**Work to be completed:** Copy each line of the listing that includes "step".

**Input data:**

---*---

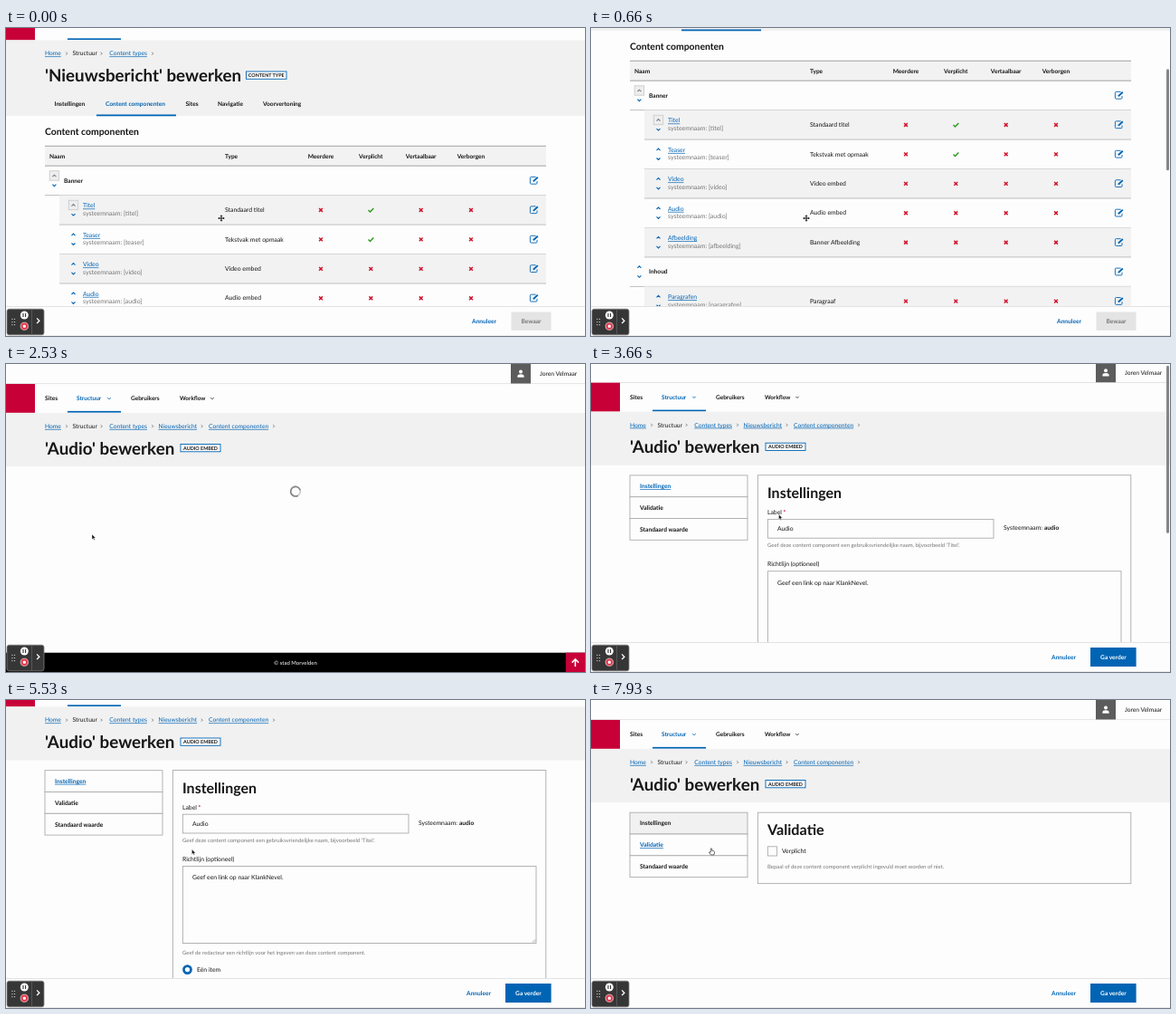
Recreate the animation shown at these times as an HTML page. Size 640 px wide and 340 px high, loop 8 s.

```html
<!DOCTYPE html>
<html lang="nl">
<head>
<meta charset="utf-8">
<title>Contenttype bewerken</title>
<style>
html, body { margin: 0; height: 100%; overflow: hidden; background: #fdfdfd; }
svg { display: block; width: 100vw; height: 100vh; }
text { font-family: Lato, "Open Sans", sans-serif; fill: #161616; text-rendering: geometricPrecision; }
.bold { font-weight: 700; }
.blue { fill: #0064b4; }
.link { fill: #0064b4; text-decoration: underline; }
.mid { text-anchor: middle; }
.gray { fill: #767676; }
.white { fill: #fff; }
.red { fill: #c80038; }
</style>
</head>
<body>
<svg id="stage" viewBox="0 0 640 340"></svg>
<script>
const BLUE = '#0064b4', RED = '#c80038', PALE = '#f1f1f1', LINE = '#acacac';

// y is the middle of the capitals
const text = (x, y, s, cls = '', size = 6.8) =>
  `<text x="${x}" y="${y + size * .36}" font-size="${size}" class="${cls}">${s}</text>`;
const bold = (x, y, s, cls = '', size = 6.6) => text(x, y, s, 'bold ' + cls, size);
const rect = (x, y, w, h, fill, more = '') =>
  `<rect x="${x}" y="${y}" width="${w}" height="${h}" fill="${fill}" ${more}/>`;
const box = (x, y, w, h, fill = '#fdfdfd', stroke = LINE) =>
  rect(x, y, w, h, fill, `stroke="${stroke}" stroke-width=".9"`);
const path = (d, stroke, width = 1, more = '') =>
  `<path d="${d}" fill="none" stroke="${stroke}" stroke-width="${width}" ${more}/>`;
const group = (id, body, y = 0) => `<g id="${id}" transform="translate(0 ${y})">${body}</g>`;
const chevron = (x, y, turn, color, size = 2, width = 1.1) =>
  path(`M${-size} ${-size / 2}L0 ${size / 2} ${size} ${-size / 2}`, color, width,
    `transform="translate(${x} ${y}) rotate(${turn})"`);

function header() {
  return rect(0, 0, 640, 54, '#fdfdfd') + rect(0, 21.3, 640, .8, '#ddd') +
    rect(558, 0, 22, 21.5, '#5c5c5c') +
    '<circle cx="569" cy="8.6" r="2" fill="#fff"/><path d="M565.4 14.8V13.4Q565.6 11.2 569 11.2T572.6 13.4V14.8Z" fill="#fff"/>' +
    text(590, 10.7, 'Joren Velmaar', '', 6.7) +
    rect(0, 22, 32, 31.8, RED) +
    bold(43, 38, 'Sites') + bold(78, 38, 'Structuur', 'blue', 6.5) +
    bold(138, 38, 'Gebruikers', '', 6.5) + bold(192, 38, 'Workflow', '', 6.4) +
    chevron(114, 38, 0, BLUE, 1.7, .9) + chevron(228, 38, 0, '#333', 1.7, .9) +
    rect(68, 51.9, 59, 1.7, BLUE);
}

function crumbs(items) {
  return items.map(([x, s, end]) =>
    text(x, 68.5, s, s === 'Structuur' ? '' : 'link', 6.7) +
    chevron(end, 68.7, -90, '#666', 1.5, .8)).join('');
}
const trail = [[43, 'Home', 67], [73.5, 'Structuur', 105.5], [114.3, 'Content types', 162]];

const badge = (x, w, s) => box(x, 88.5, w, 8.3, '#fdfdfd', BLUE) + bold(x + w / 2, 92.7, s, 'mid', 5.4);

const editIcon = y =>
  path(`M585.6 ${y - 3.8}H580.4Q579.4 ${y - 3.8} 579.4 ${y - 2.8}V${y + 3}Q579.4 ${y + 4} 580.4 ${y + 4}H586Q587 ${y + 4} 587 ${y + 3}V${y + .8}`, BLUE, .9) +
  path(`M582.8 ${y + 1.2}L587.8 ${y - 3.4}`, BLUE, 1.9);
const cross = (x, y) => path(`M${x - 1.9} ${y - 1.9}l3.8 3.8m0 -3.8l-3.8 3.8`, '#d0142c', 1.5);
const check = (x, y) => path(`M${x - 2.8} ${y}l2 2 3.8 -4`, '#2b9a1c', 1.4);

const columns = [[348, 'Meerdere'], [403.3, 'Verplicht'], [458.7, 'Vertaalbaar'], [514, 'Verborgen']];
const rows = [
  ['Banner'],
  ['Titel', 'Standaard titel', 1], ['Teaser', 'Tekstvak met opmaak', 1],
  ['Video', 'Video embed'], ['Audio', 'Audio embed'], ['Afbeelding', 'Banner Afbeelding'],
  ['Inhoud'],
  ['Paragrafen', 'Paragraaf']
];

function tableRow([name, type, required], i) {
  const y = 168.2 + 32.45 * i, left = type ? 59 : 43, cx = type ? 74.5 : 53.4;
  let s = type && i % 2 ? rect(left, y - 16, 597 - left, 32.4, '#f2f2f2') : '';
  s += rect(left, y + 16, 597 - left, .9, '#b9b9b9');
  if (i < 2) s += box(cx - 5.2, y - 10.4, 10.4, 10.4, '#eee', '#ccc');
  s += chevron(cx, y - 5, 180, i < 2 ? '#6d7f90' : BLUE) + chevron(cx, y + 5.4, 0, BLUE) + editIcon(y);
  if (!type) return s + bold(64, y, name);
  return s + text(85, y - 4.6, name, 'link') +
    text(85, y + 3.7, `systeemnaam: [${name.toLowerCase()}]`, 'gray', 6.95) +
    text(242, y, type, '', 6.85) +
    columns.map(([x], c) => (c === 1 && required ? check : cross)(x, y + .3)).join('');
}

function listPage() {
  const tabs = [[53.5, 'Instellingen'], [110, 'Content componenten', 'blue'], [198.5, 'Sites'],
    [234, 'Navigatie'], [284, 'Voorvertoning']];
  return rect(0, 54, 640, 83.5, PALE) + crumbs(trail) +
    bold(43, 92.7, "'Nieuwsbericht' bewerken", '', 18.8) + badge(265.5, 44.5, 'CONTENT TYPE') +
    tabs.map(([x, s, cls]) => bold(x, 124.6, s, cls)).join('') + rect(100, 136, 88, 1.8, BLUE) +
    group('table',
      bold(43, 114, 'Content componenten', '', 10.4) +
      rect(43, 130, 554, 22, '#f2f2f2') + rect(43, 129.8, 554, .9, '#999') + rect(43, 151.7, 554, .9, '#999') +
      bold(48, 141.2, 'Naam') + bold(242, 141.2, 'Type') +
      columns.map(([x, s]) => bold(x, 141.2, s, 'mid')).join('') +
      rows.map(tableRow).join(''), 40.5);
}

function editHead() {
  return rect(0, 54, 640, 59, PALE) +
    crumbs([...trail, [168.5, 'Nieuwsbericht', 216.5], [224, 'Content componenten', 296]]) +
    bold(43, 92.8, "'Audio' bewerken", '', 18.8) + badge(193, 44, 'AUDIO EMBED');
}

function settingsPanel() {
  return box(184.4, 77.5, 412.4, 480) + bold(195, 97, 'Instellingen', '', 16) +
    text(195, 118.3, 'Label') + bold(212.6, 118.6, '*', 'red') +
    box(195.4, 126.2, 249.6, 20.8) + text(206, 136.6, 'Audio') +
    text(456, 135.8, 'Systeemnaam:') + bold(501, 135.8, 'audio') +
    text(195, 154.8, "Geef deze content component een gebruiksvriendelijke naam, bijvoorbeeld 'Titel'.", 'gray', 6) +
    text(195, 175.8, 'Richtlijn (optioneel)') +
    box(195.4, 183.5, 390.6, 85) + text(206, 196, 'Geef een link op naar KlankNevel.') +
    path('M582 267.5l3 -3M584 267.5l1.2 -1.2', '#777', .6) +
    text(195, 279, 'Geef de redacteur een richtlijn voor het ingeven van deze content component.', 'gray', 5.95) +
    `<circle cx="200.5" cy="297.6" r="4" fill="#fff" stroke="${BLUE}" stroke-width="2.7"/>` +
    text(211, 297.6, 'Eén item');
}

function validationPanel() {
  return box(184.4, 124.2, 412.4, 78.4) + bold(195, 143.3, 'Validatie', '', 16.2) +
    box(195.4, 161.8, 10.2, 10.2) + text(211, 167, 'Verplicht') +
    text(195, 183.6, 'Bepaal of deze content component verplicht ingevuld moet worden of niet.', 'gray', 5.97);
}

function menu(active, hover, fading) {
  return ['Instellingen', 'Validatie', 'Standaard waarde'].map((s, i) =>
    box(43, 124.2 + 23.8 * i, 130, 23.8, i === hover ? PALE : '#fdfdfd') +
    bold(54, 135.9 + 24 * i, s, i === active ? 'link' : i === fading ? 'blue' : '', 6.7)).join('');
}

const bar = rect(0, 307, 640, 33, '#fdfdfd') + rect(0, 307, 640, .8, '#ddd') + rect(0, 339, 640, 1, '#e8e8e8');
const listBar = bar + bold(528.5, 323.5, 'Annuleer', 'blue mid') +
  rect(558.5, 313.5, 44, 20.3, '#e4e4e4') + bold(580.5, 323.5, 'Bewaar', 'mid gray');
const formBar = bar + bold(522.5, 323.5, 'Annuleer', 'blue mid') +
  rect(552, 313, 50.6, 21, BLUE) + bold(577.4, 323.5, 'Ga verder', 'white mid');

const loading =
  '<g id="spin"><circle r="5.3" fill="none" stroke="#ccc" stroke-width="1.6"/>' +
  '<circle r="5.3" fill="none" stroke="#888" stroke-width="1.6" stroke-dasharray="26 7.3"/></g>' +
  rect(0, 318.7, 640, 21.3, '#000') + text(320, 329.6, '© stad Morvelden', 'white mid', 6) +
  rect(618.7, 318.7, 21.3, 21.3, RED) + path('M629.3 334V326M625.6 329.6L629.3 325.8 633 329.6', '#fff', 1.6);

function recorder() {
  let s = rect(1, 310.2, 41, 28.6, '#363636', 'rx="2.5" stroke="#808080" stroke-width=".8"');
  for (let i = 0; i < 6; i++) s += rect(6.3 + 2.6 * (i % 2), 320.8 + 3.1 * (i >> 1), 1.2, 1.2, '#bbb');
  return s + '<circle cx="20.3" cy="317" r="4.5" fill="#fff"/>' + path('M19 315v4M21.6 315v4', '#333', 1.1) +
    '<circle cx="20.3" cy="329.2" r="4.1" fill="#e0354b" stroke="#f3d5d9" stroke-width=".8"/>' +
    rect(18.8, 327.7, 3, 3, '#fff') + rect(28.2, 310.5, .8, 28, '#606060') +
    chevron(35.5, 323.2, -90, '#fff', 2.8, 1.3);
}

const movePath = 'M0 -3.2V3.2M-3.2 0H3.2M-1 -2.2L0 -3.2 1 -2.2M-1 2.2L0 3.2 1 2.2M-2.2 -1L-3.2 0 -2.2 1M2.2 -1L3.2 0 2.2 1';
const pointers = {
  move: path(movePath, '#fff', 2.2) + path(movePath, '#111', 1),
  arrow: '<path d="M0 0V5.6L1.4 4.4 2.3 6.4 3.2 6 2.3 4.1H4Z" fill="#111" stroke="#fff" stroke-width=".4"/>',
  hand: '<path d="M-.7 .6Q0 -.5 .7 .6V2.8Q3.4 2.8 3.6 4.3L3 7.4H-.6L-2.6 4.6Q-2.4 3.6 -.7 4.7Z" fill="#fff" stroke="#333" stroke-width=".7"/>'
};

const stage = document.getElementById('stage');
stage.innerHTML =
  group('page', header() + group('list', listPage()) +
    group('edit', editHead() + group('menu', '') + group('settings', settingsPanel(), 46.5) +
      group('validation', validationPanel()))) +
  group('listBar', listBar) + group('formBar', formBar) + group('loading', loading) +
  rect(636, 0, 3, 0, '#858585', 'rx="1.5" id="thumb"') + recorder() +
  '<circle id="ring" fill="#fff" fill-opacity=".3" stroke="#dc6b78" stroke-width="1.3" r="11.9"/>' +
  Object.keys(pointers).map(k => group(k, pointers[k])).join('');

const $ = id => document.getElementById(id);
const show = (id, on) => $(id).style.display = on ? '' : 'none';
const smooth = u => u * u * (3 - 2 * u);

// keys: [time, ...values]
function follow(keys, t, ease = u => u) {
  if (t <= keys[0][0]) return keys[0].slice(1);
  const i = keys.findIndex(k => k[0] > t);
  if (i < 0) return keys[keys.length - 1].slice(1);
  const a = keys[i - 1], b = keys[i], u = ease((t - a[0]) / (b[0] - a[0]));
  return a.slice(1).map((v, j) => v + (b[j + 1] - v) * u);
}

const OPEN = 2330, READY = 2830, SWITCH = 6460;
const listScroll = [[0, 40.5], [660, 134.5], [860, 146.5]];
const formScroll = [[3600, 0], [4200, 46.5]];
const track = [[930, 238, 210], [1260, 88, 191], [1860, 88, 191], [2330, 95, 188], [2930, 95, 188],
  [3530, 207.5, 166], [5460, 207.5, 166], [6200, 125, 121], [7400, 125, 121], [7930, 133, 163.5]];
const clicks = [[1860, 2200, 88, 191], [6330, 6660, 125, 121]];

function draw(t) {
  const onList = t < OPEN, ready = t >= READY, switched = t >= SWITCH;
  const scroll = onList ? follow(listScroll, t)[0] : switched ? 0 : follow(formScroll, t, smooth)[0];
  $('page').setAttribute('transform', `translate(0 ${-scroll})`);
  show('list', onList);
  show('listBar', onList);
  show('edit', !onList);
  show('loading', !onList && !ready);
  show('formBar', ready);
  show('menu', ready);
  show('settings', ready && !switched);
  show('validation', switched);
  $('spin').setAttribute('transform', `translate(320 140.7) rotate(${t * .45 % 360})`);
  $('menu').innerHTML = menu(switched ? 1 : 0, t < 6130 ? -1 : t < 6660 ? 1 : 0, switched && t < 6660 ? 0 : -1);

  const size = onList ? 112 : 185;
  $('thumb').setAttribute('y', 1 + scroll * size / 340);
  $('thumb').setAttribute('height', size);
  show('thumb', (t >= 60 && t < 1460) || (t >= 3660 && t < 4730));

  const [x, y] = follow(track, t, smooth);
  const pointer = onList ? (t < 1330 ? 'move' : 'hand') : ready && x < 173 && t > 5460 ? 'hand' : 'arrow';
  for (const k in pointers) {
    show(k, k === pointer);
    $(k).setAttribute('transform', `translate(${x} ${y})`);
  }
  const click = clicks.find(c => t >= c[0] && t < c[1]);
  show('ring', click);
  if (click) {
    $('ring').setAttribute('cx', click[2]);
    $('ring').setAttribute('cy', click[3]);
  }
}

function step(t) {
  const phase = (t + 140) % 200;
  return t - (phase < 70 ? phase : phase - 70);
}

let last;
function tick() {
  const t = step(performance.now() % 8000);
  if (t !== last) draw(last = t);
  requestAnimationFrame(tick);
}
tick();
</script>
</body>
</html>
```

---*---

**Exercise result:**
function step(t) {
  const t = step(performance.now() % 8000);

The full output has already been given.